WASHINGTON Wed Oct 24, 2007 3:55pm EDT

A Bulgarian Muslim woman smiles as she plays with a baby during a wedding ceremony in the village of Ribnovo, in the Rhodope Mountains, November 19, 2006 . Imagine receiving a big chunk of cash in the future. Or winning a prize. Chances are, such optimistic thoughts are coming from two places in the brain that play an important role in enabling people to, as the old song says, accentuate the positive, New York University scientists said on Wednesday. REUTERS/Stoyan Nenov

A Bulgarian Muslim woman smiles as she plays with a baby during a wedding ceremony in the village of Ribnovo, in the Rhodope Mountains, November 19, 2006 . Imagine receiving a big chunk of cash in the future. Or winning a prize. Chances are, such optimistic thoughts are coming from two places in the brain that play an important role in enabling people to, as the old song says, accentuate the positive, New York University scientists said on Wednesday.

Credit: Reuters/Stoyan Nenov

Related Topics

WASHINGTON (Reuters) - Imagine receiving a big chunk of cash in the future. Or winning a prize.

Chances are, such optimistic thoughts are coming from two places in the brain that play an important role in enabling people to, as the old song says, accentuate the positive, New York University scientists said on Wednesday.

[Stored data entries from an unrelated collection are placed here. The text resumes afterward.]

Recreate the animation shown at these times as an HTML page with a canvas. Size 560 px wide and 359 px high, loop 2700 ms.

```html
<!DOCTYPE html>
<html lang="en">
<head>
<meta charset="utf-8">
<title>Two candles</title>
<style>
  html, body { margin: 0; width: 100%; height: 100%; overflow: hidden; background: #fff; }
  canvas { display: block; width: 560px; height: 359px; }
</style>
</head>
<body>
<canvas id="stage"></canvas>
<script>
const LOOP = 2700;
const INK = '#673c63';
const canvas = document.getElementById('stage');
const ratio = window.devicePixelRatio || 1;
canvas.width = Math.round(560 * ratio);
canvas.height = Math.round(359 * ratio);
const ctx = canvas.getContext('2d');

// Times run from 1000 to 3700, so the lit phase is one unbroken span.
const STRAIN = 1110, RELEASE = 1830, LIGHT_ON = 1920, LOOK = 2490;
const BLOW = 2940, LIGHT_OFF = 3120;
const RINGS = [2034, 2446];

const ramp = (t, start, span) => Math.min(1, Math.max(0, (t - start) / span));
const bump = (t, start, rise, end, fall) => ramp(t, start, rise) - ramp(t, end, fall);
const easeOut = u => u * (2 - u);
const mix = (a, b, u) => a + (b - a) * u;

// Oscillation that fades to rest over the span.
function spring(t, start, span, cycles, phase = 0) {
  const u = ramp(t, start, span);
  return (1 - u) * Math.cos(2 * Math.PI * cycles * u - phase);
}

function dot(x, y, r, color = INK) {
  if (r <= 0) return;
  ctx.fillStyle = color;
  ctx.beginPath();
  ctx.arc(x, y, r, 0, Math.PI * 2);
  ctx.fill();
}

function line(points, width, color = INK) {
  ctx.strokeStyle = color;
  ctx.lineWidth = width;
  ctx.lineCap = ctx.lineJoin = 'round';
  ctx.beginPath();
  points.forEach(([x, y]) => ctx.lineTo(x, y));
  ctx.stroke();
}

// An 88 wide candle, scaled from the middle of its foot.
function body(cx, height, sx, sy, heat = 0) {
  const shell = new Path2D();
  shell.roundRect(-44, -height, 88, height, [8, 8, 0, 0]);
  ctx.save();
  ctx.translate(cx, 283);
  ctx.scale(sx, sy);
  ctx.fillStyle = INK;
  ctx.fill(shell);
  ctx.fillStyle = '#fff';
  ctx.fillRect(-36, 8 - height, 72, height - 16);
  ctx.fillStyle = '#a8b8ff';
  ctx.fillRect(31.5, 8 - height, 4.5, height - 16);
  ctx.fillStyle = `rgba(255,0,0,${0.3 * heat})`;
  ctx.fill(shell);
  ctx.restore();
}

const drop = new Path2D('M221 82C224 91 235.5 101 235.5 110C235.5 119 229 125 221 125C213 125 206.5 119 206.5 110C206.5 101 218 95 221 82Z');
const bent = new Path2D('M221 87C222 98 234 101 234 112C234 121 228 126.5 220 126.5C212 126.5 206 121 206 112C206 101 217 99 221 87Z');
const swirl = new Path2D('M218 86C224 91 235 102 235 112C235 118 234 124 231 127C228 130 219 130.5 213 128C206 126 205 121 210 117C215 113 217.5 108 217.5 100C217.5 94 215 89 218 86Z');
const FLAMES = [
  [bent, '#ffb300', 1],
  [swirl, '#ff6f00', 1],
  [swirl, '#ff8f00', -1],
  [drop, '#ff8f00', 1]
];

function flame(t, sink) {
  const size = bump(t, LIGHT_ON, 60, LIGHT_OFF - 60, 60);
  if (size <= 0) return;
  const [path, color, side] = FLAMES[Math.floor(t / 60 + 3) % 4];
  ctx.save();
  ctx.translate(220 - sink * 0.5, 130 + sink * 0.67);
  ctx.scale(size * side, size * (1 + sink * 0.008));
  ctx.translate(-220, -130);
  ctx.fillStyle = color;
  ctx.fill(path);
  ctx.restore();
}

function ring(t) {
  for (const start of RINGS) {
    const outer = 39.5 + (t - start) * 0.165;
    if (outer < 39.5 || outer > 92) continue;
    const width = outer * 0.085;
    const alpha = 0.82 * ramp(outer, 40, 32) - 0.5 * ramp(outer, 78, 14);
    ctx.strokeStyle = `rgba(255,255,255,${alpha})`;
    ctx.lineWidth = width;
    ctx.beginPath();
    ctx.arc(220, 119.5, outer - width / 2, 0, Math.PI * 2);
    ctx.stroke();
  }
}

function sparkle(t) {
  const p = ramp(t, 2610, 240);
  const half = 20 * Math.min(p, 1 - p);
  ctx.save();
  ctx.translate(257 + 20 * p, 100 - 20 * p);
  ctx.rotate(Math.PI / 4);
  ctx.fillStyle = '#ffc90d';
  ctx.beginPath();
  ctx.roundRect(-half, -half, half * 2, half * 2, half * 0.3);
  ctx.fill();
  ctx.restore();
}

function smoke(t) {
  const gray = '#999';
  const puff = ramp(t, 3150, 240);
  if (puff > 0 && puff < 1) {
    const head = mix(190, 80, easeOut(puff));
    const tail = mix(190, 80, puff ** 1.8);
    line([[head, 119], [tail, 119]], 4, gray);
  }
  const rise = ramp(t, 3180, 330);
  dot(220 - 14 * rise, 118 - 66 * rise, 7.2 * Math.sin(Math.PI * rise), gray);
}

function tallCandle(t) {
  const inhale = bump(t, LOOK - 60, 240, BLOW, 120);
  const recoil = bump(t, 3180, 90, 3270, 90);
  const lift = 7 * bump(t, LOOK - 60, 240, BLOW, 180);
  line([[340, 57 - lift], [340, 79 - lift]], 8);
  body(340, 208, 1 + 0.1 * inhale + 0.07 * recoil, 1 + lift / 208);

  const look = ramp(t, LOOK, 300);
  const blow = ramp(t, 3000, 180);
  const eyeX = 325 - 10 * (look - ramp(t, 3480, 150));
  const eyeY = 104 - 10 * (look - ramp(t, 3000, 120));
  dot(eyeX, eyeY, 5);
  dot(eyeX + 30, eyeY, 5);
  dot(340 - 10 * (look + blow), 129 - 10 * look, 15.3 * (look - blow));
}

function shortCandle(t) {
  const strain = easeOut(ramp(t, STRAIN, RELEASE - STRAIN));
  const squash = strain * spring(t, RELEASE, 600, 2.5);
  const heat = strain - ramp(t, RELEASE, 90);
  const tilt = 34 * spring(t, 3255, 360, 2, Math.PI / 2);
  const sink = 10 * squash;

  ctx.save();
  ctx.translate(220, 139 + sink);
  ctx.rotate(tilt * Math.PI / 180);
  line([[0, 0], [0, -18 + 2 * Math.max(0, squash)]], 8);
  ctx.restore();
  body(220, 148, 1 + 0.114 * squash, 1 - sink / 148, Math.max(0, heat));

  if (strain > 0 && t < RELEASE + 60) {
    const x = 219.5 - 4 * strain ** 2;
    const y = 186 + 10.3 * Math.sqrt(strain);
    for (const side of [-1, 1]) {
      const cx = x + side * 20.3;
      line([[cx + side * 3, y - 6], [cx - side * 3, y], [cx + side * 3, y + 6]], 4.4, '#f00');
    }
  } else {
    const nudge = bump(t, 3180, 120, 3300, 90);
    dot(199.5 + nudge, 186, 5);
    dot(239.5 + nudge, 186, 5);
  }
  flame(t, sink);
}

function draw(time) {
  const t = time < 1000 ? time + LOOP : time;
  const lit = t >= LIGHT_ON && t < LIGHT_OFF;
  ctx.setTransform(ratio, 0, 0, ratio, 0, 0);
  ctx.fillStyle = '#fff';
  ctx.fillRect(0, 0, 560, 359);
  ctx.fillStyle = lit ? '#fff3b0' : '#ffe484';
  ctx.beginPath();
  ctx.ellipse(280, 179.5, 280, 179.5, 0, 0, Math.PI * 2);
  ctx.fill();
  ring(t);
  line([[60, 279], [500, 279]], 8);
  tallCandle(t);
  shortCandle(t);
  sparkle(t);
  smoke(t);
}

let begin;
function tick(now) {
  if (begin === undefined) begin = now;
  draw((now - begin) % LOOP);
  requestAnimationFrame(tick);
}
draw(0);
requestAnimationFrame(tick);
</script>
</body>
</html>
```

Pinpointing the brain regions involved in optimism and positive thinking about the future, the researchers said, may also have shed light on what might be going wrong in people with depression.

The researchers used sophisticated brain imaging to track brain activity in 15 young adults -- seven men and eight women -- while they asked them imagine future scenarios. They included getting a lot of money, winning an award, going to a birthday party or ball game or the zoo, being lied to, the end of a romantic relationship, going to a funeral and others.

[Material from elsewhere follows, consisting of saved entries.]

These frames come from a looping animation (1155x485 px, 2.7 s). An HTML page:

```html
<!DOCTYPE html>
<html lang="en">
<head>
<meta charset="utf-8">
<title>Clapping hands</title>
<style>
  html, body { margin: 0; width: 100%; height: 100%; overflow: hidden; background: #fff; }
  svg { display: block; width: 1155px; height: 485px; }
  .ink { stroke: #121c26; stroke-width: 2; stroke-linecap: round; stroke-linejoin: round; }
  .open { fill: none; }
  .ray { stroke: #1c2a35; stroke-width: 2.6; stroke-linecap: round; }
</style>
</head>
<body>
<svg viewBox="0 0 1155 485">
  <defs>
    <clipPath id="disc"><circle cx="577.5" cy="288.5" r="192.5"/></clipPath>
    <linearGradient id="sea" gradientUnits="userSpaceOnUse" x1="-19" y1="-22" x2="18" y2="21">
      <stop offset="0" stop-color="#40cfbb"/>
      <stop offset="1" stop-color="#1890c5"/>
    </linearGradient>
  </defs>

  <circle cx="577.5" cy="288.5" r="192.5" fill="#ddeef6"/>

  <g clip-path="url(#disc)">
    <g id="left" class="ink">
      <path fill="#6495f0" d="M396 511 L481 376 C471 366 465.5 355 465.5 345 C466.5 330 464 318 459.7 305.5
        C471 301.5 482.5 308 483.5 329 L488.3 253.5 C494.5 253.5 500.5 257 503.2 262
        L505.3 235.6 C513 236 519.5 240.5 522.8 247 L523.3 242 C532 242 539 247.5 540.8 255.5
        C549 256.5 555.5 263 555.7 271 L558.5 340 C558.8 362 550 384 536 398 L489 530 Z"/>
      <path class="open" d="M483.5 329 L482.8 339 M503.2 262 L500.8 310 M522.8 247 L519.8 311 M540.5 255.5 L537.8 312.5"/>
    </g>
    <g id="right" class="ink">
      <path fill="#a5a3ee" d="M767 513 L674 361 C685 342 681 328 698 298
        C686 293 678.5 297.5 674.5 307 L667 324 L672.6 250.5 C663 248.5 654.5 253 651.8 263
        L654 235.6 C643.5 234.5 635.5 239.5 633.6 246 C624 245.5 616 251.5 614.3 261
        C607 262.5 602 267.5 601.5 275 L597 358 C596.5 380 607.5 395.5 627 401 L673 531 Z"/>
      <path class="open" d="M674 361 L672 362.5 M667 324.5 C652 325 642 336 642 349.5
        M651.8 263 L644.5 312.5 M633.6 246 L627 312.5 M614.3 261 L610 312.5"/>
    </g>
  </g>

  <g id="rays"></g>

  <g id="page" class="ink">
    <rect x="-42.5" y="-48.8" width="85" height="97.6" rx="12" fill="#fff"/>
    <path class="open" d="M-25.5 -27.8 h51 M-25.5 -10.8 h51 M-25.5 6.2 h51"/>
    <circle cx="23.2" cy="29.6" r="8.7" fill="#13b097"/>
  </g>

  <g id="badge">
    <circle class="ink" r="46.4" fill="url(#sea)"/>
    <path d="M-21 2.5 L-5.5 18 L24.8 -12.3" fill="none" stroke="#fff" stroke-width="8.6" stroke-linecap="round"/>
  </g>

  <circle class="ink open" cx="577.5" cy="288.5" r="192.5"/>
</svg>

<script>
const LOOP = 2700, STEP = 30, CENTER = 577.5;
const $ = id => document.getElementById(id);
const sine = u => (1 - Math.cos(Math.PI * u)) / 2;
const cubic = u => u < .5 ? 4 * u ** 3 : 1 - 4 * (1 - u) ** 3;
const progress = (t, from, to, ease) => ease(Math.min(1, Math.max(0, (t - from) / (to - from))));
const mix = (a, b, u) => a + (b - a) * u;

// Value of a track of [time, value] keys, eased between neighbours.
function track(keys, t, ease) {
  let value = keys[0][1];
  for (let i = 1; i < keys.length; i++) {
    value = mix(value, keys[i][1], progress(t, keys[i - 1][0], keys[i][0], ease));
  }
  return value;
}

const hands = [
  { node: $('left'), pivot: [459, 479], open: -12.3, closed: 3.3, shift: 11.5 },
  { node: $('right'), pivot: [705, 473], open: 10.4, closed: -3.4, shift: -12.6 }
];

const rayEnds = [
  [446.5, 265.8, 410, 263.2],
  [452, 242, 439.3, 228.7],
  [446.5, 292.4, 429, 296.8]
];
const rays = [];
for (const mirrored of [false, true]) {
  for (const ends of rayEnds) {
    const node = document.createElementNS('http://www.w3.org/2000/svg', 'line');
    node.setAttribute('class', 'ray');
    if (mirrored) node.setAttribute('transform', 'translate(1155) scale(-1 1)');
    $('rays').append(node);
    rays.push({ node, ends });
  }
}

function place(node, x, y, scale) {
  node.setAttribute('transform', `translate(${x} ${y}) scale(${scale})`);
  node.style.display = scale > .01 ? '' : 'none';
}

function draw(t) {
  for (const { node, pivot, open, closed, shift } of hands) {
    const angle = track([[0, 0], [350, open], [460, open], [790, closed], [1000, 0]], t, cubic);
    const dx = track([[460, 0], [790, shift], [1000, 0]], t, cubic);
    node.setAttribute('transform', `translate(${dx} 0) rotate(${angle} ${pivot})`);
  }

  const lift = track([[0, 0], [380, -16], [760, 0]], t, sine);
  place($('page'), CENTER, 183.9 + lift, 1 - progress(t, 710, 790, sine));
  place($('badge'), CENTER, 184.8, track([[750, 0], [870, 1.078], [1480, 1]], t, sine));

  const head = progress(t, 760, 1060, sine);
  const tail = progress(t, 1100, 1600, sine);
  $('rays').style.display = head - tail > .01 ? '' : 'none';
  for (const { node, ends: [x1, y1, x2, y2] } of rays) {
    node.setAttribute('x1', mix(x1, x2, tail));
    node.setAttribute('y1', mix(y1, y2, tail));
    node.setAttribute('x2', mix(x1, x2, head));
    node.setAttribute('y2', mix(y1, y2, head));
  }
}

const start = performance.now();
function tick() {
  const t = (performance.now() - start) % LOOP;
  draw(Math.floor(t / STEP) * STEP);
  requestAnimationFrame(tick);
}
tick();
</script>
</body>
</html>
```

When scenarios filled with optimism were imagined, two brain regions -- the rostral anterior cingulate and amygdala -- lit up with activity in the brain scans, the researchers said.

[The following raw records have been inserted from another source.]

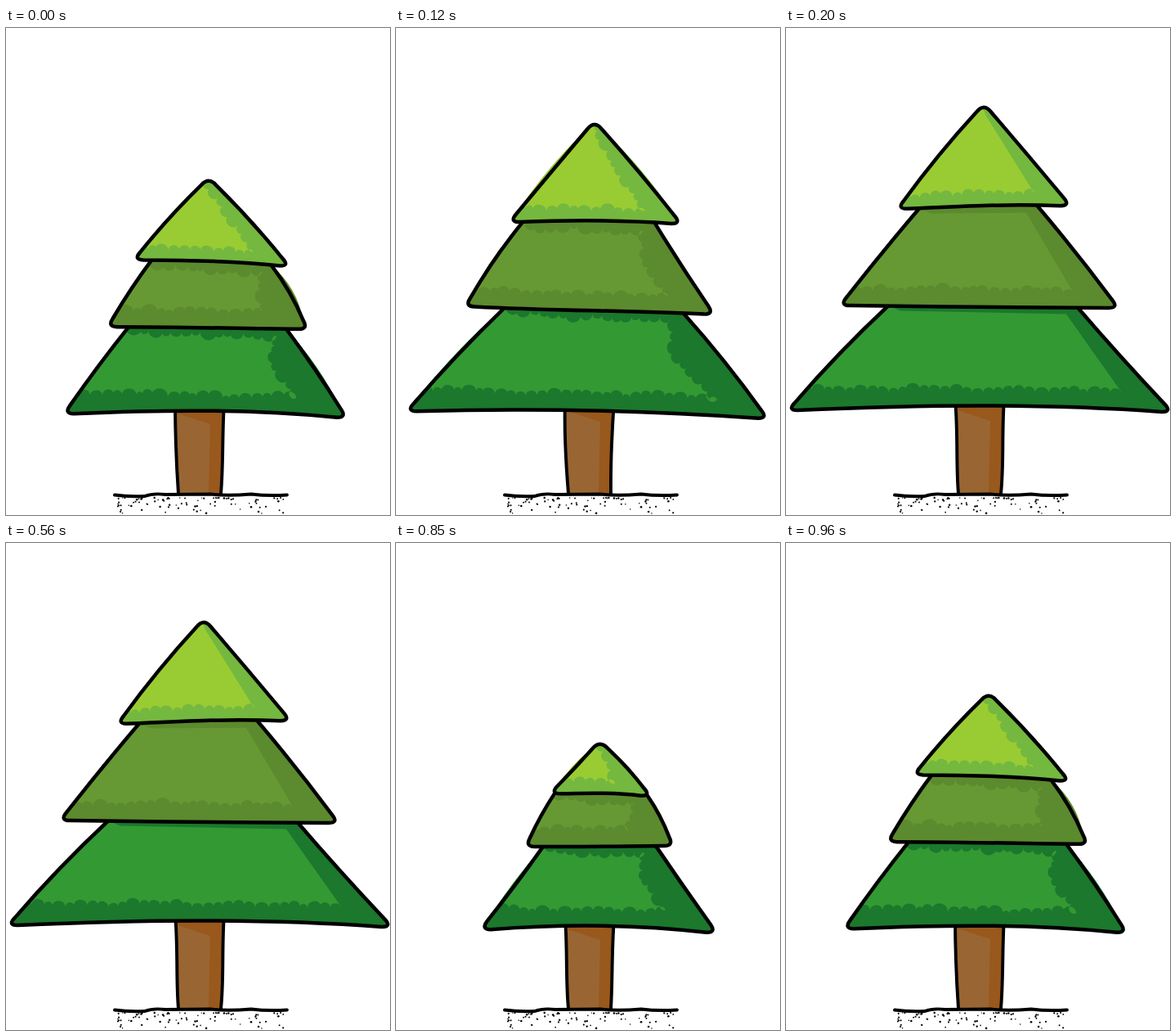
An HTML page for the animation above (1000 ms loop, 470 by 595 pixels).

```html
<!DOCTYPE html>
<html lang="en">
<head>
<meta charset="utf-8">
<title>Growing tree</title>
<style>
  html, body { margin: 0; width: 100%; height: 100%; overflow: hidden; background: #fff; }
  svg { display: block; width: 100%; height: 100%; }
  .pose { visibility: hidden; animation: 1s step-end infinite; }
  .ink { fill: none; stroke: #000; stroke-width: 4.5; stroke-linecap: round; stroke-linejoin: round; }
  .thin { stroke-width: 3.9; }
  #rest { animation-name: rest; }
  #rise { animation-name: rise; }
  #stretch { animation-name: stretch; }
  #tall { animation-name: tall; }
  #small { animation-name: small; }
  #regrow { animation-name: regrow; }
  @keyframes rest { 0%, 96% { visibility: visible } 4% { visibility: hidden } }
  @keyframes rise { 4% { visibility: visible } 0%, 12% { visibility: hidden } }
  @keyframes stretch { 12% { visibility: visible } 0%, 20% { visibility: hidden } }
  @keyframes tall { 20% { visibility: visible } 0%, 80% { visibility: hidden } }
  @keyframes small { 80% { visibility: visible } 0%, 88% { visibility: hidden } }
  @keyframes regrow { 88% { visibility: visible } 0%, 96% { visibility: hidden } }
</style>
</head>
<body>
<svg id="stage" viewBox="0 0 470 595"></svg>
<script>
// Look of each tier, top to bottom: how far the shade reaches in from the
// right corner and the hem, and how much the hem arches.
const TIERS = [
  { light: '#99cc33', shade: '#74b83f', side: 44, hem: 15, arch: 1.5 },
  { light: '#669933', shade: '#5c8a2e', side: 56, hem: 20, arch: 0 },
  { light: '#339933', shade: '#1b782c', side: 62, hem: 25, arch: 6 }
];
const BARK = { light: '#996633', shade: '#99581c' };

// Key points: the apex, then per tier its left and right corner;
// tops are the x positions where lower tiers emerge from the one above.
const POSES = {
  rest: {
    apex: [248, 182], tops: [[178, 325], [150, 343]], leafy: true,
    corners: [[[156, 283], [347, 291]], [[124, 365], [370, 368]], [[71, 471], [417, 476]]]
  },
  rise: {
    apex: [256, 151], tops: [[176, 312], [158, 345]], leafy: true,
    corners: [[[148, 266], [346, 268]], [[113, 348], [379, 353]], [[48, 474], [433, 480]]]
  },
  stretch: {
    apex: [243, 113], tops: [[155, 317], [133, 352]], leafy: true,
    corners: [[[139, 237], [349, 239]], [[84, 340], [389, 350]], [[13, 468], [455, 477]]]
  },
  tall: {
    apex: [242, 92], tops: [[163, 308], [125, 357]], leafy: false,
    corners: [[[136, 221], [348, 217]], [[66, 339], [407, 342]], [[2, 467], [472, 469]]]
  },
  small: {
    apex: [250, 241], tops: [[194, 308], [180, 318]], leafy: true,
    corners: [[[189, 306], [312, 309]], [[158, 371], [340, 370]], [[104, 472], [392, 476]]]
  },
  regrow: {
    apex: [256, 224], tops: [[190, 308], [173, 336]], leafy: true,
    corners: [[[179, 302], [318, 303]], [[150, 361], [347, 371]], [[97, 463], [398, 472]]]
  }
};

function seeded(seed) {
  const next = () => (seed = (seed * 16807) % 2147483647) / 2147483647;
  next();
  return (low = 0, high = 1) => low + (high - low) * next();
}

const mix = ([ax, ay], [bx, by], t) => [ax + (bx - ax) * t, ay + (by - ay) * t];
const distance = ([ax, ay], [bx, by]) => Math.hypot(bx - ax, by - ay);
const toward = (a, b, length) => mix(a, b, length / distance(a, b));
const line = points => 'L' + points.join('L');
const fill = (d, color, extra = '') => `<path d="${d}" fill="${color}" ${extra}/>`;
const ink = (d, kind = '') => `<path d="${d}" class="ink ${kind}"/>`;

// Point beside the line a to b, moved outwards by the given amount.
function beside(a, b, t, amount) {
  const [x, y] = mix(a, b, t), length = distance(a, b) || 1;
  return [x - (b[1] - a[1]) / length * amount, y + (b[0] - a[0]) / length * amount];
}

const bowed = (a, b, bow) => `Q${beside(a, b, .5, bow * 2)} ${b}`;

// Left side, rounded corner, hem, rounded corner, right side.
function tierEdge({ topLeft, topRight, left, right, waves, peaked }, bows) {
  const round = 12;
  const start = peaked ? toward(topLeft, left, 13) : topLeft;
  const end = peaked ? toward(topRight, right, 13) : topRight;
  const leftSide = toward(left, topLeft, round), rightSide = toward(right, topRight, round);
  const hemStart = toward(left, right, round), hemEnd = toward(right, left, round);
  const [c1, c2] = waves.map((lift, i) => beside(hemStart, hemEnd, (i + 1) / 3, -lift));
  return `M${start}${bowed(start, leftSide, bows[0])}Q${left} ${hemStart}`
    + `C${c1} ${c2} ${hemEnd}Q${right} ${rightSide}${bowed(rightSide, end, bows[1])}`
    + (peaked ? `Q${topLeft} ${start}Z` : '');
}

// Row of leafy bumps along a polyline, bulging into the lit side.
function scallop(points, random) {
  let from = points[0], d = '';
  for (let i = 1; i < points.length; i++) {
    const a = points[i - 1], b = points[i];
    const count = Math.max(1, Math.round(distance(a, b) / 13));
    for (let k = 1; k <= count; k++) {
      const t = (k + (k < count ? random(-.3, .3) : 0)) / count;
      const to = beside(a, b, t, random(-3, 3));
      const r = distance(from, to) * .52;
      d += `A${r} ${r} 0 0 1 ${to}`;
      from = to;
    }
  }
  return d;
}

function litArea({ topLeft, topRight, left, right, peaked }, { side, hem }, leafy, random) {
  const low = [left[0] - 8, left[1] - hem];
  const corner = [right[0] - side, right[1] - hem];
  const [x, y] = topRight;
  const rest = peaked
    ? [corner, [x + 2, y + 14], [x - 6, y - 8]]
    : [corner, [x - 16, (y + corner[1]) / 2], [x - 14, y + 8],
      [topLeft[0] + 15, topLeft[1] + 6], [topLeft[0] - 15, topLeft[1] - 6]];
  return `M${low}` + scallop([low, corner], random)
    + (leafy ? scallop(rest, random) : line([rest[0], ...rest.slice(peaked ? 1 : 2)])) + 'Z';
}

function drawTier(shape, look, leafy, id, random) {
  const bows = [random(-1, 2.5), random(-1, 2.5)];
  const edge = tierEdge(shape, bows);
  // The paint is looser than the ink and spills over the sides.
  let body = tierEdge(shape, bows.map(bow => bow + random(0, 4.5)));
  if (!shape.peaked) {
    const [lx, ly] = shape.topLeft, [rx, ry] = shape.topRight;
    body += line([[rx - 10, ry - 10], [lx + 10, ly - 10]]) + 'Z';
  }
  return `<clipPath id="${id}"><path d="${body}"/></clipPath>` + fill(body, look.shade)
    + fill(litArea(shape, look, leafy, random), look.light, `clip-path="url(#${id})"`) + ink(edge);
}

function drawTrunk(top, random) {
  const bottom = 569, shadeWidth = 15;
  const side = (x1, x2) => {
    const bend = t => [x1 + (x2 - x1) * t + random(-3, 3), top + (bottom - top) * t];
    return `M${x1},${top}C${bend(.35)} ${bend(.7)} ${x2},${bottom}`;
  };
  const left = side(207, 211), right = side(267, 263);
  return fill(`${right}L211,${bottom}L207,${top}Z`, BARK.light)
    + fill(`${left}L230,${bottom}V${top}Z`, BARK.light)
    + fill(`${right}h${-shadeWidth}L${265 - shadeWidth},${top + 26}L207,${top + 12}V${top}Z`, BARK.shade)
    + ink(left, 'thin') + ink(right, 'thin');
}

function drawPose(name, { apex, tops, corners, leafy }, seed) {
  const random = seeded(seed);
  const onHem = (x, [left, right]) =>
    [x, mix(left, right, (x - left[0]) / (right[0] - left[0]))[1]];
  let art = drawTrunk(corners[2][0][1] - 13, random);
  for (const i of [2, 1, 0]) {
    const [topLeft, topRight] = i ? tops[i - 1].map(x => onHem(x, corners[i - 1])) : [apex, apex];
    const [left, right] = corners[i];
    const waves = [0, 1].map(() => TIERS[i].arch * 4 / 3 + random(-2.5, 2.5));
    const shape = { topLeft, topRight, left, right, waves, peaked: i === 0 };
    art += drawTier(shape, TIERS[i], leafy, `${name}-${i}`, random);
  }
  return `<g id="${name}" class="pose">${art}</g>`;
}

function drawGround() {
  const random = seeded(77);
  let art = ink('M133 570.5Q150 573 170 572Q180 568 195 570L250 569.5Q270 572 300 569.5Q320 572 344 570.5', 'thin');
  for (let i = 0; i < 85; i++) {
    const x = random(136, 342), y = 574 + random() ** 1.7 * 19;
    art += `<circle cx="${x}" cy="${y}" r="${random(.7, 1.3)}"/>`;
  }
  return art;
}

document.getElementById('stage').innerHTML =
  Object.entries(POSES).map(([name, pose], i) => drawPose(name, pose, 101 + i * 37)).join('') + drawGround();
</script>
</body>
</html>
```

"What's interesting is these two regions that we saw that were involved in projecting optimistic futures are also the same two regions that we see affected in depression," Elizabeth Phelps, an NYU professor of psychology and neural science involved in the research, said in a telephone interview.

It had been unclear what was going wrong in these two regions that might contribute to depression. "But our data would suggest that one of the things they're doing is making it hard to think about things optimistically. Of course, one of the primary symptoms of depression is pessimism," Phelps said.

Phelps said the findings had the potential in the future to help guide new treatments for depression.

The research was published in the journal Nature.

OPTIMISM BIAS

The rostral anterior cingulate is part of the brain's frontal cortex that may be involved in regulating emotional responses. The amygdala is an almond-shaped brain structure in the medial temporal lobe involved in emotion.

"Understanding healthy optimism is important because optimism is related to mental and physical health and to success. We can have people who are not necessarily depressed but have different levels of optimism," said another of the researchers, Tali Sharot of University College London who was at NYU when the study was conducted.

Phelps said the research team is not saying these are necessarily the only brain regions involved in optimism.

The researchers said they examined how the brain generates what some scientists call the human "optimism bias."

"Humans expect positive events in the future even when there is no evidence to support such expectations," the researchers wrote in the journal Nature.

"For example, people expect to live longer and be healthier than average, they underestimate their likelihood of getting a divorce, and overestimate their prospects for success on the job market," they wrote.

Phelps said the researchers had a hard time getting the volunteers to think of purely neutral events in the future.

"They tended to make them positive," she said. "We sort of stumbled upon this optimism bias that psychologists have talked about before."

FILED UNDER:
Comments (0)
This discussion is now closed. We welcome comments on our articles for a limited period after their publication.